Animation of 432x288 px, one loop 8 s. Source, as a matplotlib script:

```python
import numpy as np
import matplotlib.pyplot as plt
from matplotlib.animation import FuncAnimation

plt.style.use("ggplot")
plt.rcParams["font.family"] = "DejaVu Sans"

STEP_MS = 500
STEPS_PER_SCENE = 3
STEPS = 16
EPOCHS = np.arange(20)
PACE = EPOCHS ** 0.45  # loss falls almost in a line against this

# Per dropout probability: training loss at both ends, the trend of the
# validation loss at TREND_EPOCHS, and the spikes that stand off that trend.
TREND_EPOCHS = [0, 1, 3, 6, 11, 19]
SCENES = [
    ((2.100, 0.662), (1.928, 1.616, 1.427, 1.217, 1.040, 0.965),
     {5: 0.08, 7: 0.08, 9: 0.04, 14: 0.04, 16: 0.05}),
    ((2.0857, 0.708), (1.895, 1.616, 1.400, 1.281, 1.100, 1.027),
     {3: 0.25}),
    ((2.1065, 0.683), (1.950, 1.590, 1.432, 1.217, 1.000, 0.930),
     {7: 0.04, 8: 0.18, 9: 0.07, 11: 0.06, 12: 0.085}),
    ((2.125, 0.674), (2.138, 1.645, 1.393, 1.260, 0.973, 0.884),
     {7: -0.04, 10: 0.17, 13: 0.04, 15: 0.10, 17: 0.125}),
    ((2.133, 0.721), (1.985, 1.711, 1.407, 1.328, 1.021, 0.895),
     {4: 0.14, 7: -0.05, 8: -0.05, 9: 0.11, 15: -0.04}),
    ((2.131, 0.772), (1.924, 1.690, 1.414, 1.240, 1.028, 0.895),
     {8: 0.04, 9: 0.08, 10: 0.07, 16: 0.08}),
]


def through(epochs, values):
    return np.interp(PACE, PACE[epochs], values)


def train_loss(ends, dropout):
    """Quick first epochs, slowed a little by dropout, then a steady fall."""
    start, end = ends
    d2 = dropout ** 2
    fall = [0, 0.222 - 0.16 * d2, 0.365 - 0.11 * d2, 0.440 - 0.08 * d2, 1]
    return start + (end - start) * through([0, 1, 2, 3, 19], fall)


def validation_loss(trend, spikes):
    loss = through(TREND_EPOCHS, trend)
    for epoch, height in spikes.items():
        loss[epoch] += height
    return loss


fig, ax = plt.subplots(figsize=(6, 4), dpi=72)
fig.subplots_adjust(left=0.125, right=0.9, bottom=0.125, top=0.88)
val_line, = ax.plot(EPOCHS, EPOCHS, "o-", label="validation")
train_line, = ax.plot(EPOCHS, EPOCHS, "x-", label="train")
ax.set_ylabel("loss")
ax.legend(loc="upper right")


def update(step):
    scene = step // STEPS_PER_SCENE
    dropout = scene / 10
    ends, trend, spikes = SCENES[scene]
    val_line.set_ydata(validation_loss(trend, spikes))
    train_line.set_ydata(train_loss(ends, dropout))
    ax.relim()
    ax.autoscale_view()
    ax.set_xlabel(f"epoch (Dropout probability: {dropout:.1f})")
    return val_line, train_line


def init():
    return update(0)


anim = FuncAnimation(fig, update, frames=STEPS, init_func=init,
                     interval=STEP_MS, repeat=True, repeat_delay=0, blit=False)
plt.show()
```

# [What is expected]
After identifying the lines above that contain "dropout", copy each one.

# [Exercise answer]
# Per dropout probability: training loss at both ends, the trend of the
def train_loss(ends, dropout):
    """Quick first epochs, slowed a little by dropout, then a steady fall."""
    d2 = dropout ** 2
    dropout = scene / 10
    train_line.set_ydata(train_loss(ends, dropout))
    ax.set_xlabel(f"epoch (Dropout probability: {dropout:.1f})")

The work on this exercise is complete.